------ RECORDS FOR THE TASK

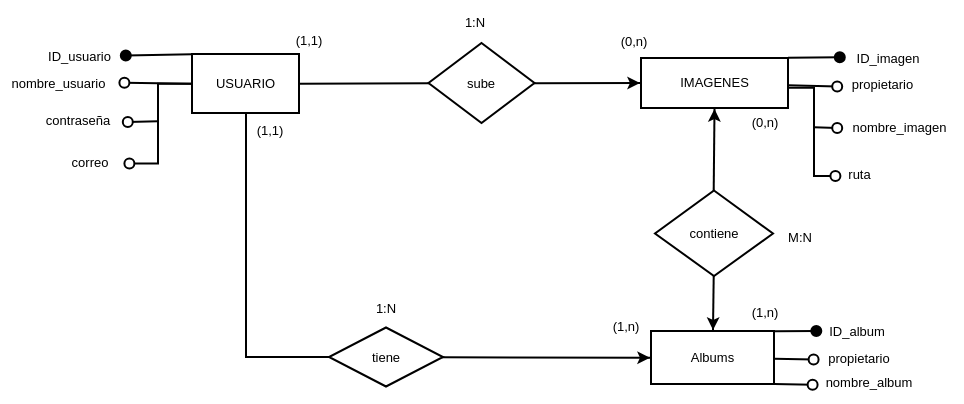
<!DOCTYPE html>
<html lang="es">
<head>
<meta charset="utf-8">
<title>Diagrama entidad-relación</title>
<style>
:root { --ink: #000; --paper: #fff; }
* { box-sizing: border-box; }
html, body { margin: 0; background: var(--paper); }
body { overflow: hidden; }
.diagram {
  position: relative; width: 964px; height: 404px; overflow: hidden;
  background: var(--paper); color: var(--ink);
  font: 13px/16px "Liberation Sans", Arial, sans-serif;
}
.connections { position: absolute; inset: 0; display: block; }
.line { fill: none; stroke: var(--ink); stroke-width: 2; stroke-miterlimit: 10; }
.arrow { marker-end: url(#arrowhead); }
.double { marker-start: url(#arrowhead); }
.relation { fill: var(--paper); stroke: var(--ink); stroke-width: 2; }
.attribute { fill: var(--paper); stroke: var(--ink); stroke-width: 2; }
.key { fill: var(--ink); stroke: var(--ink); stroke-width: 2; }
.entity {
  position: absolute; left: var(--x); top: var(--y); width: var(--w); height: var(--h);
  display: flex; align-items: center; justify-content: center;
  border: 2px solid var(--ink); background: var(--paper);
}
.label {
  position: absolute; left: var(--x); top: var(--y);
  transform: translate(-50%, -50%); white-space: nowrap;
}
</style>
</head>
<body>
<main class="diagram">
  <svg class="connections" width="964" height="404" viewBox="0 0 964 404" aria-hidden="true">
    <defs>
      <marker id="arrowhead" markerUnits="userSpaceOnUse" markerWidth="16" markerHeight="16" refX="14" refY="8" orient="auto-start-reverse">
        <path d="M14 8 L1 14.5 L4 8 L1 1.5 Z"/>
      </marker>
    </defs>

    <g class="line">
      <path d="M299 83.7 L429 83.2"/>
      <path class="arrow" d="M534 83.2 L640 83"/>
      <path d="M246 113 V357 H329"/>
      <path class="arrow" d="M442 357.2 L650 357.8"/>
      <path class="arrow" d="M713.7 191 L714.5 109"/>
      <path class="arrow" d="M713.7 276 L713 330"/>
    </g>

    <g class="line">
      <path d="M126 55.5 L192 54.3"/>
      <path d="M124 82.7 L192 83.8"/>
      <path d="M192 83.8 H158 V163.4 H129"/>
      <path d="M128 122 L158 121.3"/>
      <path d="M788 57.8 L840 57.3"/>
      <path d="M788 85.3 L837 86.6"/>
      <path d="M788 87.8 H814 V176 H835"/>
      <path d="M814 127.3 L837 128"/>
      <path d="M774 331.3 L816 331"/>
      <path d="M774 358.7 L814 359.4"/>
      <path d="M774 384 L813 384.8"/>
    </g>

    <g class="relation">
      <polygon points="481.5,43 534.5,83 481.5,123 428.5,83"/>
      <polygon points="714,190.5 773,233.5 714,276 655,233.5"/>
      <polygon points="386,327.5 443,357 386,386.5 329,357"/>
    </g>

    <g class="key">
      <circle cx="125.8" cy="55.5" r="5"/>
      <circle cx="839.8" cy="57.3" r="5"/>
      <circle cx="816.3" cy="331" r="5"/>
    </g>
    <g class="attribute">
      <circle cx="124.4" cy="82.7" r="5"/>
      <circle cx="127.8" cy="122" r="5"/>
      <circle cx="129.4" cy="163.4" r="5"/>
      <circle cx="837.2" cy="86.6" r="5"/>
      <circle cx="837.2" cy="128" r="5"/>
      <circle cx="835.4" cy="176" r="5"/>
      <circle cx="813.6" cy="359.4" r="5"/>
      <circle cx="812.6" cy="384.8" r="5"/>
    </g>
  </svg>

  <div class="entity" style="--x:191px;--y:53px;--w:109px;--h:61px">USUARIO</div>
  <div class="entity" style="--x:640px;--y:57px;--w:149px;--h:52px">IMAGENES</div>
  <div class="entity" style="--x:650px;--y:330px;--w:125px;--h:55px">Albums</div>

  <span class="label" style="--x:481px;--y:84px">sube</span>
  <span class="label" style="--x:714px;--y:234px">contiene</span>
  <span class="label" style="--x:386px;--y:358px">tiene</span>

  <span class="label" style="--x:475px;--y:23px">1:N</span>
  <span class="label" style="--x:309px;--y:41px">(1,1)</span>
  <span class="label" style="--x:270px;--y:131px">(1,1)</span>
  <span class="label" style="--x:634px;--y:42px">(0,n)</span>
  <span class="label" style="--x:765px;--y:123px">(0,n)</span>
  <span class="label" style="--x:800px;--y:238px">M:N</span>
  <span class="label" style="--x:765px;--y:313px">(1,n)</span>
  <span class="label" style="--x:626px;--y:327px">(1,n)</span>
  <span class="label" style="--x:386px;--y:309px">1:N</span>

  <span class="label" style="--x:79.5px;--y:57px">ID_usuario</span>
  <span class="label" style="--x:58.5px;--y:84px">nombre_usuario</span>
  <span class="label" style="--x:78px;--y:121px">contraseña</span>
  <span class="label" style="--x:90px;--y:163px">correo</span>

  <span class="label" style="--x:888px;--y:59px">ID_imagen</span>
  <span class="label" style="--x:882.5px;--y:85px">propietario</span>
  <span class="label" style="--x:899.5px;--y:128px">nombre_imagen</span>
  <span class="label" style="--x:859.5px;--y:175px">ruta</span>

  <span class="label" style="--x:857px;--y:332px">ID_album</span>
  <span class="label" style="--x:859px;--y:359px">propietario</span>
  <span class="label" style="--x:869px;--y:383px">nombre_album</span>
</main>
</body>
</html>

------------

■ TASK STATEMENT: Would you write out all of the records exactly, omitting the pictures?

■ SOLUTION TO THIS TASK:
<!DOCTYPE html>
<html lang="es">
<head>
<meta charset="utf-8">
<title>Diagrama entidad-relación</title>
<style>
:root { --ink: #000; --paper: #fff; }
* { box-sizing: border-box; }
html, body { margin: 0; background: var(--paper); }
body { overflow: hidden; }
.diagram {
  position: relative; width: 964px; height: 404px; overflow: hidden;
  background: var(--paper); color: var(--ink);
  font: 13px/16px "Liberation Sans", Arial, sans-serif;
}
.connections { position: absolute; inset: 0; display: block; }
.line { fill: none; stroke: var(--ink); stroke-width: 2; stroke-miterlimit: 10; }
.arrow { marker-end: url(#arrowhead); }
.double { marker-start: url(#arrowhead); }
.relation { fill: var(--paper); stroke: var(--ink); stroke-width: 2; }
.attribute { fill: var(--paper); stroke: var(--ink); stroke-width: 2; }
.key { fill: var(--ink); stroke: var(--ink); stroke-width: 2; }
.entity {
  position: absolute; left: var(--x); top: var(--y); width: var(--w); height: var(--h);
  display: flex; align-items: center; justify-content: center;
  border: 2px solid var(--ink); background: var(--paper);
}
.label {
  position: absolute; left: var(--x); top: var(--y);
  transform: translate(-50%, -50%); white-space: nowrap;
}
</style>
</head>
<body>
<main class="diagram">
  <svg class="connections" width="964" height="404" viewBox="0 0 964 404" aria-hidden="true">
    <defs>
      <marker id="arrowhead" markerUnits="userSpaceOnUse" markerWidth="16" markerHeight="16" refX="14" refY="8" orient="auto-start-reverse">
        <path d="M14 8 L1 14.5 L4 8 L1 1.5 Z"/>
      </marker>
    </defs>

    <g class="line">
      <path d="M299 83.7 L429 83.2"/>
      <path class="arrow" d="M534 83.2 L640 83"/>
      <path d="M246 113 V357 H329"/>
      <path class="arrow" d="M442 357.2 L650 357.8"/>
      <path class="arrow" d="M713.7 191 L714.5 109"/>
      <path class="arrow" d="M713.7 276 L713 330"/>
    </g>

    <g class="line">
      <path d="M126 55.5 L192 54.3"/>
      <path d="M124 82.7 L192 83.8"/>
      <path d="M192 83.8 H158 V163.4 H129"/>
      <path d="M128 122 L158 121.3"/>
      <path d="M788 57.8 L840 57.3"/>
      <path d="M788 85.3 L837 86.6"/>
      <path d="M788 87.8 H814 V176 H835"/>
      <path d="M814 127.3 L837 128"/>
      <path d="M774 331.3 L816 331"/>
      <path d="M774 358.7 L814 359.4"/>
      <path d="M774 384 L813 384.8"/>
    </g>

    <g class="relation">
      <polygon points="481.5,43 534.5,83 481.5,123 428.5,83"/>
      <polygon points="714,190.5 773,233.5 714,276 655,233.5"/>
      <polygon points="386,327.5 443,357 386,386.5 329,357"/>
    </g>

    <g class="key">
      <circle cx="125.8" cy="55.5" r="5"/>
      <circle cx="839.8" cy="57.3" r="5"/>
      <circle cx="816.3" cy="331" r="5"/>
    </g>
    <g class="attribute">
      <circle cx="124.4" cy="82.7" r="5"/>
      <circle cx="127.8" cy="122" r="5"/>
      <circle cx="129.4" cy="163.4" r="5"/>
      <circle cx="837.2" cy="86.6" r="5"/>
      <circle cx="837.2" cy="128" r="5"/>
      <circle cx="835.4" cy="176" r="5"/>
      <circle cx="813.6" cy="359.4" r="5"/>
      <circle cx="812.6" cy="384.8" r="5"/>
    </g>
  </svg>

  <div class="entity" style="--x:191px;--y:53px;--w:109px;--h:61px">USUARIO</div>
  <div class="entity" style="--x:640px;--y:57px;--w:149px;--h:52px">IMAGENES</div>
  <div class="entity" style="--x:650px;--y:330px;--w:125px;--h:55px">Albums</div>

  <span class="label" style="--x:481px;--y:84px">sube</span>
  <span class="label" style="--x:714px;--y:234px">contiene</span>
  <span class="label" style="--x:386px;--y:358px">tiene</span>

  <span class="label" style="--x:475px;--y:23px">1:N</span>
  <span class="label" style="--x:309px;--y:41px">(1,1)</span>
  <span class="label" style="--x:270px;--y:131px">(1,1)</span>
  <span class="label" style="--x:634px;--y:42px">(0,n)</span>
  <span class="label" style="--x:765px;--y:123px">(0,n)</span>
  <span class="label" style="--x:800px;--y:238px">M:N</span>
  <span class="label" style="--x:765px;--y:313px">(1,n)</span>
  <span class="label" style="--x:626px;--y:327px">(1,n)</span>
  <span class="label" style="--x:386px;--y:309px">1:N</span>

  <span class="label" style="--x:79.5px;--y:57px">ID_usuario</span>
  <span class="label" style="--x:58.5px;--y:84px">nombre_usuario</span>
  <span class="label" style="--x:78px;--y:121px">contraseña</span>
  <span class="label" style="--x:90px;--y:163px">correo</span>

  <span class="label" style="--x:888px;--y:59px">ID_imagen</span>
  <span class="label" style="--x:882.5px;--y:85px">propietario</span>
  <span class="label" style="--x:899.5px;--y:128px">nombre_imagen</span>
  <span class="label" style="--x:859.5px;--y:175px">ruta</span>

  <span class="label" style="--x:857px;--y:332px">ID_album</span>
  <span class="label" style="--x:859px;--y:359px">propietario</span>
  <span class="label" style="--x:869px;--y:383px">nombre_album</span>
</main>
</body>
</html>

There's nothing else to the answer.